Another man from the 353th Regiment and I were chosen and we received orders to report in five days. We drove to Fort Benning, which was a 20 miles southeast of Columbus, Ga. Phoenix City, Ala., was a sister city across the Chattahoochee River.
After several weeks, the troops were getting thirsty (according to them). I didnít drink and wasnít interested. Georgia was a dry state and Alabama was a wet state. The problem was to get to Phoenix City, purchase the booze and return to the fort.
The guys knew I had a car. It was a 1942 Plymouth Coach. They put the heat on me to take them on a booze run. There were plenty of military police riding around both cities in their little open air jeeps with big billy clubs. I didnít want to get picked up by them.
Finally, I agreed to take them if they had a plan. I did not want to be wandering around Phoenix City looking for a liquor house.
The plan was for me to take three guys. Two were to ride in the back seat to be the fetchers of the booze bottles and the third was to ride in the front seat to be the lookout for the military police.
We drove to Columbus one Saturday night, crossed the Chattahoochee River into Phoenix City and located the liquor house.
Instead of stopping, I circled the block and let the two guys out a block away. I informed them we would be back in 15 minutes.
When we returned to pick them up, I didnít even stop. I just pulled over near the curb doing about 5 mph. The lookout opened the door and pulled the front seat down.
The fetchers came running at full speed and dove into the back seat and we sped away for the Chattahoochee.
The next stop was our barracks, where I let the guys out.

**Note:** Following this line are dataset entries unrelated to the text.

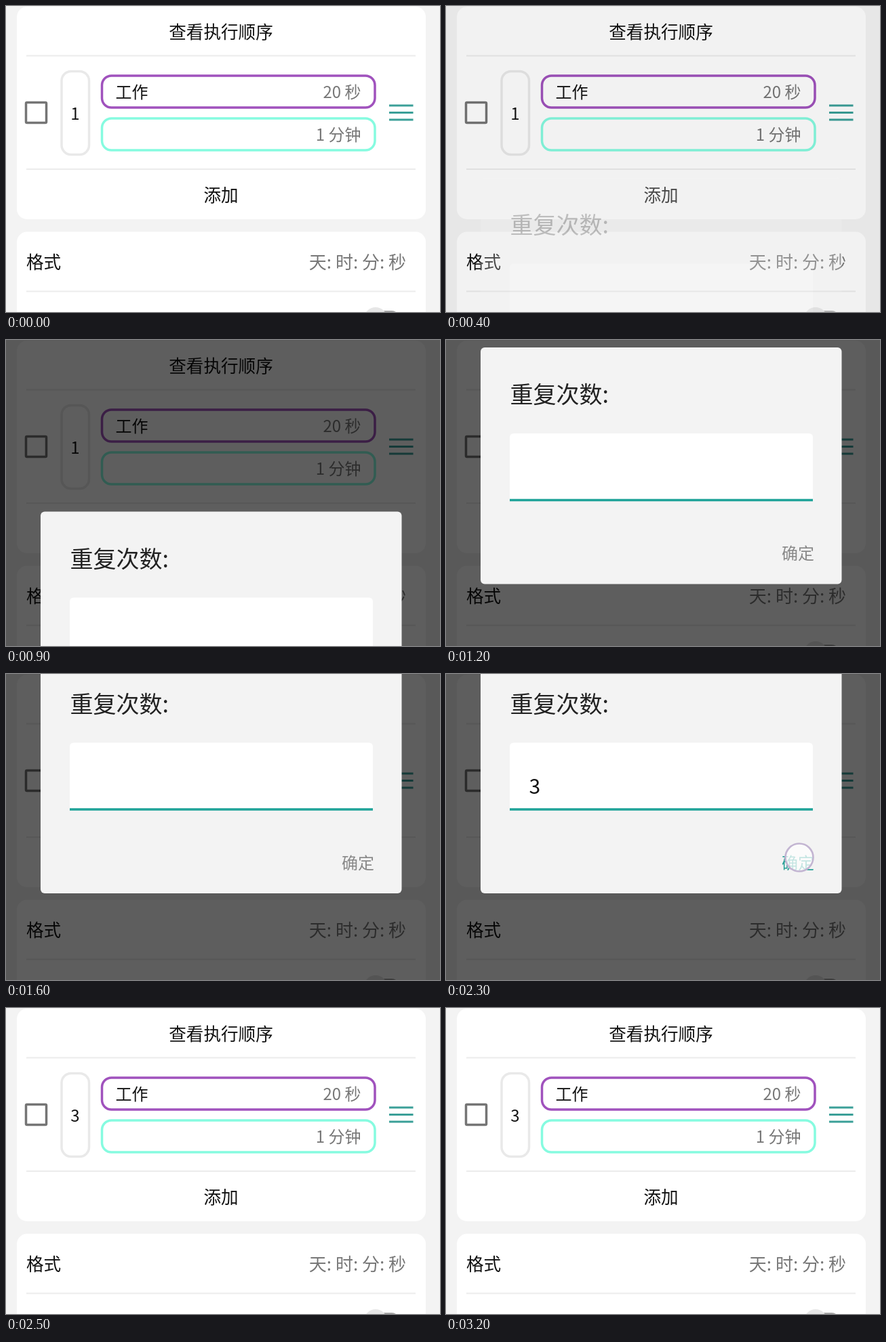
Recreate the animation shown at these times as an HTML page. Size 640 by 452 pixels, loop 3700 ms.

```html
<!DOCTYPE html>
<html lang="zh-CN">
<head>
<meta charset="utf-8">
<style>
  html, body { margin: 0; width: 100%; height: 100%; overflow: hidden; background: #f3f3f3; }
  svg { display: block; width: 100vw; height: 100vh; }
  text { font-family: "Noto Sans CJK SC", "Noto Sans CJK", "Noto Sans", sans-serif; fill: #111; }
  .heading { font-size: 25.6px; }
  .item { font-size: 24px; }
  .muted { fill: #777; }
  .mid { text-anchor: middle; }
  .end { text-anchor: end; }
  .card { fill: #fff; }
  .rule { stroke: #ececec; stroke-width: 2; }
  .box { fill: none; stroke-width: 3.5; }
</style>
</head>
<body>
<svg viewBox="0 0 640 452" preserveAspectRatio="none">
  <rect width="640" height="452" fill="#f3f3f3"/>
  <rect class="card" x="16" y="1" width="603" height="314" rx="15"/>
  <rect class="card" x="16" y="333.5" width="603" height="150" rx="15"/>
  <path class="rule" d="M30 73.5H604M30 241H604M30 421.5H604"/>

  <text class="heading mid" x="317" y="47.5">查看执行顺序</text>
  <text class="heading mid" x="317" y="288.5">添加</text>
  <text class="heading" x="30" y="388">格式</text>
  <text class="muted end" x="590" y="388" font-size="26">天: 时: 分: 秒</text>

  <rect class="box" x="29.5" y="142.5" width="30" height="30" rx="1.5" stroke="#757575"/>
  <rect class="box" x="82" y="96.5" width="40.5" height="123" rx="14" stroke="#e9e9e9"/>
  <text id="count" class="item mid" x="102" y="167.5">1</text>
  <rect class="box" x="141.5" y="103" width="402.5" height="47" rx="14" stroke="#a052bd"/>
  <rect class="box" x="141.5" y="166" width="402.5" height="47" rx="14" stroke="#86fbe0"/>
  <text class="item" x="161.5" y="136">工作</text>
  <text class="item muted end" x="523.5" y="136">20 秒</text>
  <text class="item muted end" x="523.5" y="199">1 分钟</text>
  <path d="M565 147H600.5M565 157.5H600.5M565 168H600.5" stroke="#3a9f98" stroke-width="2.8"/>

  <rect x="538" y="450" width="41" height="20" rx="10" fill="#a6a6a6"/>
  <circle cx="545" cy="462" r="17" fill="#e6e6e6"/>

  <rect id="dim" width="640" height="452" opacity="0"/>

  <g id="dialog" opacity="0">
    <rect x="51" width="532.5" height="349.5" rx="6" fill="#f3f3f3"/>
    <text x="94.5" y="82" font-size="34" style="fill:#222">重复次数:</text>
    <path d="M94 227V133q0-6 6-6H535q6 0 6 6V227Z" fill="#fff"/>
    <path d="M94 225.5H541" stroke="#1fa399" stroke-width="3.5"/>
    <text id="entry" x="122.5" y="202.5" font-size="30"></text>
    <text id="confirm" class="item" x="495" y="313">确定</text>
  </g>

  <circle id="touch" r="20.5" fill="#fff" fill-opacity=".72" stroke="#c3b5d2" stroke-width="2.6" opacity="0"/>
</svg>
<script>
const LOOP = 3700, STEP = 100;
const [count, dim, dialog, entry, confirmButton, touch] =
  ["count", "dim", "dialog", "entry", "confirm", "touch"].map(id => document.getElementById(id));

// Each track lists [start time, value]; a value holds until the next entry.
const tracks = {
  dim: [[0, 0], [400, .05], [500, .22], [600, .63], [2400, .25], [2500, 0]],
  alpha: [[0, 0], [400, .25], [500, .8], [600, 1], [2400, .3], [2500, 0]],
  top: [[0, 253.5], [1200, 11], [1300, -25.5], [2500, 253.5]],
  touch: [[0, 0], [100, .6], [200, 1], [300, .6], [400, 0], [2200, .6], [2300, 1], [2400, 0]]
};

function at(track, t) {
  return track.filter(([start]) => start <= t).pop()[1];
}

function render(t) {
  const typed = t >= 1800;
  dim.setAttribute("opacity", at(tracks.dim, t));
  dialog.setAttribute("opacity", at(tracks.alpha, t));
  dialog.setAttribute("transform", `translate(0 ${at(tracks.top, t)})`);
  entry.textContent = typed ? "3" : "";
  confirmButton.style.fill = typed ? "#2aa198" : "#888";
  count.textContent = t >= 2400 ? "3" : "1";
  touch.setAttribute("opacity", at(tracks.touch, t));
  touch.setAttribute("transform", t < 1200 ? "translate(102 158)" : "translate(521 271)");
}

const began = performance.now();
function tick() {
  const t = (performance.now() - began) % LOOP;
  render(Math.floor(t / STEP) * STEP);
  requestAnimationFrame(tick);
}
render(0);
requestAnimationFrame(tick);
</script>
</body>
</html>
```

Then I drove to the parking lot, parked, came back and went to bed. I never heard what happened to the booze. I didnít want to know.